Why Do Writers Write?
Thea Marshall suggests that while we all have a story to tell, Northern Neckers seem to be writing them at an above average rate.
The first description of the Northern Neck is thought to have been composed in the early 1600s by a young teenager named Henry Spellman. It's an amazing work known as "The Relation of Virgina."
Why had the lad come? Well, here are his words: "Being in displeasure of my friends and desirous to see other cultures, after three months' sail, we come with prosperous winds in sight of Virginia."
Well, his adventures here on the Northern Neck rival Harry Potter's fictional world. After a time, Spellman went back to England, perhaps for a bit of R and R, and that R and R included his penning of his famous work. He then returned here for more adventures that included being traded for a town by none other than the great recorder of events, John Smith.

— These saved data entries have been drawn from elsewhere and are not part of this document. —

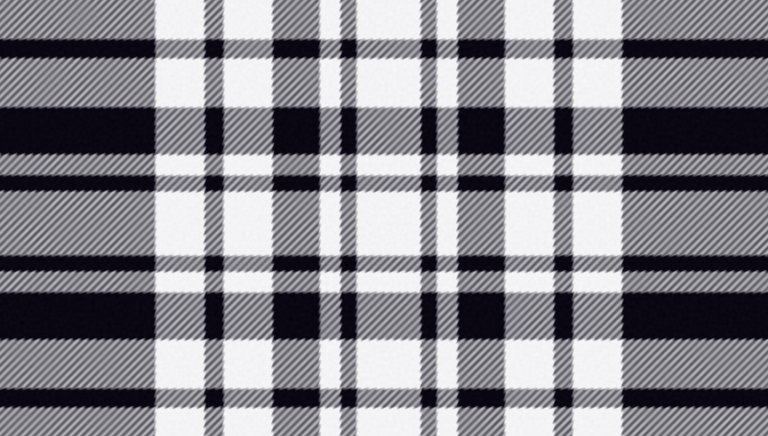
Reproduce this pattern procedurally as a WebGL 1 fragment shader.

```glsl
precision highp float;

uniform vec2 u_resolution;

#define SETT_CENTER vec2(0.8917, 0.4874)
#define SETT_HALF 0.9
#define TWILL_PERIOD 0.0184
#define TWILL_CONTRAST 0.17
#define TWILL_FADE 0.10
#define DARK_SHARE 0.46
#define EDGE_SOFTNESS 0.0042
#define EDGE_TEETH 0.0018
#define MOTTLE 0.022
#define LIGHT_YARN vec3(0.955, 0.955, 0.965)
#define DARK_YARN vec3(0.035, 0.025, 0.07)

const float TAU = 6.2831853;

vec2 hashGradient(vec2 cell) {
  vec2 h = vec2(dot(cell, vec2(127.1, 311.7)), dot(cell, vec2(269.5, 183.3)));
  return fract(sin(h) * 43758.55) * 2.0 - 1.0;
}

float gradientNoise(vec2 p) {
  vec2 i = floor(p);
  vec2 f = fract(p);
  vec2 u = f * f * f * (f * (f * 6.0 - 15.0) + 10.0);
  vec2 e = vec2(1.0, 0.0);
  float a = dot(hashGradient(i), f);
  float b = dot(hashGradient(i + e), f - e);
  float c = dot(hashGradient(i + e.yx), f - e.yx);
  float d = dot(hashGradient(i + e.xx), f - e.xx);
  return mix(mix(a, b, u.x), mix(c, d, u.x), u.y);
}

float band(float d, float inner, float outer, float soft) {
  return smoothstep(inner - soft, inner + soft, d)
       - smoothstep(outer - soft, outer + soft, d);
}

// Dark yarn coverage along one axis, mirrored about the sett center
float darkStripes(float offset, float teeth, float soft) {
  float d = abs(mod(offset + SETT_HALF, 2.0 * SETT_HALF) - SETT_HALF + teeth);
  return band(d, 0.0739, 0.1101, soft)
       + band(d, 0.1583, 0.2661, soft)
       + band(d, 0.3791, 0.4220, soft)
       + smoothstep(0.5356 - soft, 0.5356 + soft, d);
}

void main() {
  vec2 p = gl_FragCoord.xy / u_resolution.y;
  float soft = max(EDGE_SOFTNESS, 0.75 / u_resolution.y);

  // Diagonal twill ribs
  float phase = TAU * (p.x - p.y) / TWILL_PERIOD;
  float rib = sin(phase);

  // Warp and weft stripes with serrated edges
  vec2 offset = p - SETT_CENTER;
  float warp = darkStripes(offset.x, EDGE_TEETH * rib, soft);
  float weft = darkStripes(offset.y, EDGE_TEETH * rib, soft);

  // Ribs show only where the two yarns differ
  float mixed = warp + weft - 2.0 * warp * weft;
  float both = warp * weft;
  float contrast = TWILL_CONTRAST + TWILL_FADE * gradientNoise(p * 14.0);
  float dark = both + mixed * (DARK_SHARE + contrast * rib);
  vec3 color = mix(LIGHT_YARN, DARK_YARN, clamp(dark, 0.0, 1.0));

  // Fine fabric mottle
  color += MOTTLE * gradientNoise(p * 110.0);
  gl_FragColor = vec4(clamp(color, 0.0, 1.0), 1.0);
}
```
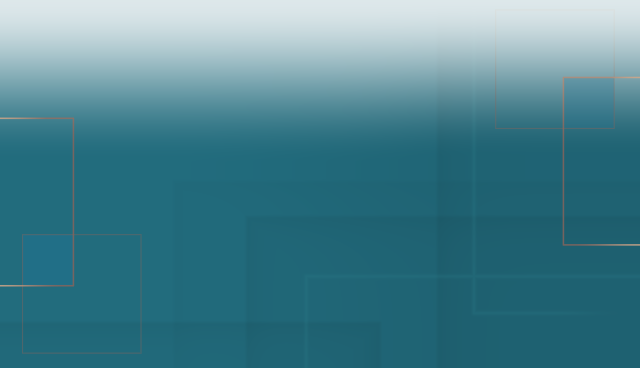
Write a WebGL 1 fragment shader that draws this background.

```glsl
precision highp float;
// Teal backdrop with a pale misty top, shaded panels and thin copper squares.

uniform vec2 u_resolution;

// All lengths are fractions of the canvas height.
const vec3 MIST = vec3(0.87, 0.91, 0.92);
const vec3 TEAL = vec3(0.132, 0.422, 0.490);
const vec3 DEEP_TEAL = vec3(0.122, 0.388, 0.452);
const vec3 GLOW = vec3(0.17, 0.49, 0.54);
const vec3 COPPER = vec3(0.52, 0.39, 0.36);
const vec3 PEACH = vec3(0.87, 0.70, 0.57);
const vec3 BLUE_TINT = vec3(0.13, 0.45, 0.58);

const float MIST_BOTTOM = 0.559;
const float MIST_TOP = 1.011;
const float BIG_HALF = 0.2275;
const float SMALL_HALF = 0.161;
const float BIG_STROKE = 0.0042;
const float SMALL_STROKE = 0.0030;
const float FAR = 3.0;

const vec2 LEFT_BIG = vec2(-0.028, 0.451);
const vec2 LEFT_SMALL = vec2(0.2222, 0.2014);
const vec2 RIGHT_BIG = vec2(1.7585, 0.562);
const vec2 RIGHT_SMALL = vec2(1.508, 0.812);

float pixel; // height of one pixel in canvas units

float boxDistance(vec2 p, vec2 center, vec2 halfSize) {
  vec2 d = abs(p - center) - halfSize;
  return length(max(d, 0.0)) + min(max(d.x, d.y), 0.0);
}

float fillCover(float d) {
  return clamp(0.5 - d / pixel, 0.0, 1.0);
}

float strokeCover(float d, float width) {
  return clamp((0.5 * width - abs(d)) / pixel + 0.5, 0.0, 1.0);
}

// Shade that is darkest just inside a panel edge and fades inward.
float panelShade(vec2 p, vec2 low, vec2 high, float reach) {
  float d = boxDistance(p, 0.5 * (low + high), 0.5 * (high - low));
  return smoothstep(0.007, -0.007, d) * (0.3 + 0.7 * exp(min(d, 0.0) / reach));
}

// Soft light line along the border of a panel.
float softEdge(vec2 p, vec2 low, vec2 high) {
  float d = boxDistance(p, 0.5 * (low + high), 0.5 * (high - low));
  return exp(-d * d / 0.00003);
}

// Overlapping pair: blue tint where they cross, then both outlines.
vec3 squarePair(vec3 col, vec2 p, vec2 big, vec2 small, float tint) {
  float bigD = boxDistance(p, big, vec2(BIG_HALF));
  float smallD = boxDistance(p, small, vec2(SMALL_HALF));
  float cross = fillCover(max(bigD, smallD));
  col = mix(col, BLUE_TINT, cross * tint);

  float faint = strokeCover(smallD, SMALL_STROKE);
  float dim = smoothstep(0.95, 0.70, p.y);
  vec3 faintColor = mix(PEACH, COPPER, dim);
  col = mix(col, faintColor, faint * mix(0.12, 0.45, dim));

  // Horizontal edges brighten away from the visible upright edge.
  float glint = smoothstep(0.20, 0.02, abs(p.x - big.x));
  float lift = smoothstep(0.60, 0.85, p.y);
  vec3 lineColor = mix(COPPER, PEACH, max(0.85 * glint, 0.6 * lift));
  return mix(col, lineColor, strokeCover(bigD, BIG_STROKE) * 0.85);
}

void main() {
  pixel = 1.0 / u_resolution.y;
  vec2 p = gl_FragCoord.xy * pixel;

  // Teal ground, deeper toward the right
  vec3 col = mix(TEAL, DEEP_TEAL, 0.75 * smoothstep(0.45, 1.35, p.x));

  // Shaded panels
  float shade = 0.060 * panelShade(p, vec2(1.188, -FAR), vec2(FAR), 0.055);
  shade += 0.055 * panelShade(p, vec2(0.669, -FAR), vec2(FAR, 0.412), 0.050);
  shade += 0.025 * panelShade(p, vec2(0.472, -FAR), vec2(FAR, 0.507), 0.060);
  shade += 0.060 * panelShade(p, vec2(-FAR, -FAR), vec2(1.034, 0.124), 0.045);
  col *= 1.0 - shade;

  // Faint light corners
  float lowCorner = softEdge(p, vec2(0.832, -FAR), vec2(FAR, 0.249));
  float tallCorner = softEdge(p, vec2(1.288, 0.149), vec2(FAR));
  tallCorner *= smoothstep(1.70, 1.50, p.x);
  col = mix(col, GLOW, 0.24 * max(lowCorner, tallCorner));

  // Mist from the top, lying a little higher on the right
  float drop = 0.018 * smoothstep(0.9, 1.4, p.x);
  float mist = smoothstep(MIST_BOTTOM + drop, MIST_TOP, p.y);
  col = mix(col, MIST, mist);
  float upright = panelShade(p, vec2(1.188, -FAR), vec2(FAR), 0.05);
  col *= 1.0 - 0.035 * upright * mist * (1.0 - mist);

  // Copper squares
  col = squarePair(col, p, LEFT_BIG, LEFT_SMALL, 0.45);
  col = squarePair(col, p, RIGHT_BIG, RIGHT_SMALL, 0.24);

  gl_FragColor = vec4(col, 1.0);
}
```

His very last adventure, that is, Henry Spellman's, ended brutally, killed in an Indian attack. We know this because someone, way back in the 1600s, wrote it down. We don't know who exactly, but we do know this anonymous writer had a need to record the events to communicate, or to simply tell a story. There are hundreds of thousands, perhaps millions, of people writing their stories or someone else's. We as readers or listeners demand more and more; it's not just the child who cries, "tell me a story."
I suspect many of us need other people's stories, perhaps to make sense of our own. Tolstoy wrote that the writer focuses on the secrets of his own soul, that then reveal the secrets common to us all. Here on the Northern Neck, we seem to have more than our share of recognized respected authors...Millie Robertson, John Harding, Larry Chewning, Sharon Baldacci, John Wilson, writing history, mystery, biographies, memoirs, and even me. My book, "Neck Tales, Stories from Virginia's Northern Neck," all of which you've heard right here, includes the full story of young Henry Spellman.
Some authors have become well-known; some have become famous, John dos Passos, for one. Yes, the John dos Passos, he was a come-here, like many of us, but what a come-here, one of the twentieth century's great writers. His daughter, Lucy dos Passos Coggin, has said, 'he could have lived anywhere and instead chose the Northern Neck,' and that perhaps he found a similarity here to the simple life of the people and the Portuguese island of Madeira, where his roots lay.
She said it was a great refuge for him here on the Neck, and that he especially liked living around so many people with independent ideas. It's thought dos Passos wrote his great trilogy,"USA," here on the Northern Neck, and it's tantalizing to wonder what influence the people of the Neck had on his writing. He once wrote that "USA" was the 'speech of the people.'
I think Northern Neck writers, too, in their own way, write the speech of the people.
This is Thea Marshall.